There are two US universities working on material that should be used to create the mobile processors of the future. The novelty in this case is that it consumes 100 times less energy than the materials used today.
The magnetoelectric multiferroic is a material that may not be very familiar to you, however, in a little over a decade, it may be present in the pockets and bags of all smartphone users.
Under development at the University of Michigan and Cornell University in New York, this new material is expected to be used in the development of mobile processors. The particularity in this case is that it will allow 100 times less power consumption than that used by semiconductor based systems that are more common today and that use a constant flow of electricity. In practice, as The Independent writes, it will be possible to eliminate your cell phone from your daily routine, only having to do it every three months, or … four times a year.
The magnetoelectric multiferroic consists of thin layers of atoms that give it polar magnetic properties.
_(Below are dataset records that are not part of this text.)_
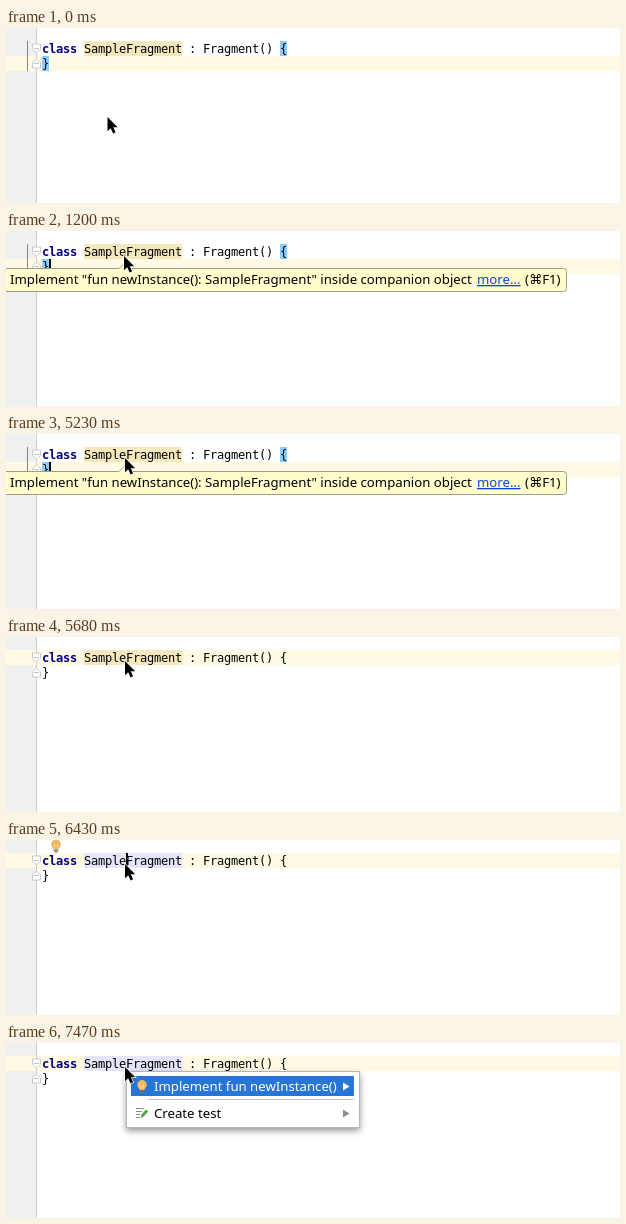
These frames come from a looping animation (614x175 px, 8000 ms). An HTML page:

```html
<!DOCTYPE html>
<html lang="en">
<head>
<meta charset="utf-8">
<title>Editor intention demo</title>
<style>
  html, body { margin: 0; width: 100%; height: 100%; overflow: hidden; background: #fff; }
  svg { display: block; width: 100%; height: 100%; }
  text { white-space: pre; }
  .code { font: 12px "DejaVu Sans Mono", monospace; letter-spacing: -.224px; }
  .key { font-weight: bold; fill: #000080; }
  .ui { font: 13.2px "Noto Sans", "DejaVu Sans", sans-serif; }
</style>
</head>
<body>
<svg viewBox="0 0 614 175">
  <defs>
    <filter id="shadow" x="-10%" y="-20%" width="120%" height="150%">
      <feDropShadow dx="0" dy="3" stdDeviation="3" flood-color="#000" flood-opacity=".4"/>
    </filter>
    <g id="bulb">
      <circle cy="-1.2" r="4.8" fill="#f3b75c"/>
      <path d="M-2.5 2h5v2h-5z" fill="#e9a94c"/>
      <path d="M-1.2 3.5V0l-1.3-1.8M1.2 3.5V0l1.3-1.8" fill="none" stroke="#fbe3b4" stroke-width=".9"/>
      <path d="M-2.4 4.6h4.8M-1.8 6.3h3.6" stroke="#777" stroke-width="1.2"/>
    </g>
    <path id="fold" d="M-3.5-4.5h8v5.5l-4 3.5-4-3.5z" fill="#fff" stroke="#c9c9c9"/>
  </defs>

  <rect width="614" height="175" fill="#fff"/>
  <rect width="30" height="175" fill="#f0f0f0"/>
  <rect id="row" width="614" height="15" fill="#fffae3"/>
  <path d="M30.5 0V175" stroke="#cfcfcf"/>
  <path id="scope" d="M21.5 13V43" stroke="#858585"/>
  <use href="#fold" x="30" y="20.5"/>
  <use href="#fold" transform="translate(30 35.5) scale(1 -1)"/>
  <path d="M28 20.5h5M28 35.5h5" stroke="#c0c0c0"/>

  <rect id="mark" x="78" y="13" width="98" height="15"/>
  <path id="braces" d="M274 13h7v15h-7zM36 28h7v15h-7z" fill="#89cdff"/>
  <text class="code" x="36" y="25"><tspan class="key">class</tspan> SampleFragment : Fragment() {</text>
  <text class="code" x="36" y="40">}</text>
  <rect id="caret" width="2" height="15"/>
  <use id="hint" href="#bulb" x="50" y="5.5"/>

  <g id="tip">
    <path d="M-5 37.5H113l6-6 6 6H557.5q3 0 3 3V57.5q0 3-3 3H-5z" fill="#fefdcb" stroke="#9c9c8c"/>
    <text class="ui" x="4" y="53">Implement "fun newInstance(): SampleFragment" inside companion object</text>
    <text class="ui" x="471" y="53" fill="#0a46e0" text-decoration="underline">more...</text>
    <text class="ui" x="519" y="53">(⌘F1)</text>
  </g>

  <g id="menu">
    <rect x="120" y="28" width="234" height="57" fill="#fff" filter="url(#shadow)"/>
    <rect x="120.5" y="28.5" width="233" height="56" fill="#fff" stroke="#b5b5b5"/>
    <rect x="125" y="33" width="223" height="20" fill="#2675d7"/>
    <use href="#bulb" x="136" y="43"/>
    <text class="ui" x="148" y="48" fill="#fff">Implement fun newInstance()</text>
    <path d="M337 39.5l6.5 4-6.5 4z" fill="#fff"/>
    <path d="M142 56.5H348" stroke="#c4c4c4"/>
    <path d="M130 65.5h8M130 68.5h6M130 71.5h4M130 74.5h4" stroke="#8a8a8a"/>
    <path d="M134.5 75l1-3.5 4.5-5 2.2 2-4.5 5z" fill="#4fa83d"/>
    <text class="ui" x="148" y="75">Create test</text>
    <path d="M337 66.5l6.5 4-6.5 4z" fill="#8c8c8c"/>
  </g>

  <path id="mouse" d="M0 0V14.2l3.2-3 2.4 5.2 2.5-1.1-2.3-5h4.4z" stroke="#fff" stroke-width="1.4" paint-order="stroke"/>
</svg>
<script>
  const LOOP = 8000, TICK = 150;
  const CLICK = 5680, MARK = 5980, MENU = 7470;
  const BLINKS = [150, 750, 1200, 1650, 2250, 2700, 3150, 3740, 4190, 4630,
                  5230, CLICK, 6280, 6720, 7170, MENU];

  const $ = id => document.getElementById(id);
  const show = (id, on) => $(id).setAttribute('visibility', on ? 'visible' : 'hidden');
  const place = (id, x, y) => $(id).setAttribute('transform', `translate(${x} ${y})`);
  const between = (t, a, b) => t >= a && t < b;

  function mousePos(t) {
    const p = Math.min(Math.floor(t / TICK) / 7, 1);
    const e = p * p * (3 - 2 * p);
    const nudge = t < 1500 ? 0 : t < 1650 ? .5 : 1;
    return [101.5 + 16.5 * e + nudge, 89 - 64 * e - nudge];
  }

  function draw(t) {
    const clicked = t >= CLICK;
    place('row', 0, clicked ? 13 : 28);
    place('caret', clicked ? 120 : 43, clicked ? 13 : 28);
    place('mouse', ...mousePos(t));
    $('mark').setAttribute('fill', t < MARK ? '#f5e8bd' : '#e4e4fb');
    show('caret', BLINKS.filter(b => b <= t).length % 2);
    show('scope', !clicked);
    show('braces', !clicked);
    show('hint', between(t, 6430, MENU));
    show('tip', between(t, 1200, CLICK) || between(t, 6580, MENU));
    show('menu', t >= MENU);
  }

  const start = performance.now();
  function tick() {
    draw((performance.now() - start) % LOOP);
    requestAnimationFrame(tick);
  }
  tick();
</script>
</body>
</html>
```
This means that the material can travel between positive and negative charges only with small pulses of energy, which allows the transmission of binary codes – a process necessary to carry out any operation in your mobile phone – with a tiny fraction of electricity.
Currently, electronic equipment consumes about 5% of all global energy, but it is estimated that by 2030 these appliances could account for the consumption of 40% or 50% of the total. Technology like this, however, can substantially reduce these numbers.
In most cases, today’s smartphones have a range of around 24 hours, so the consummation of the use of this material by mobile manufacturers would not only be a milestone in energy sustainability but also a very useful convenience for users who are increasingly dependent on their smartphones.
The first estimates for the availability of this technology, however, date to its debut for 2030, which means that, until then, it is still appropriate to leave the charger at home.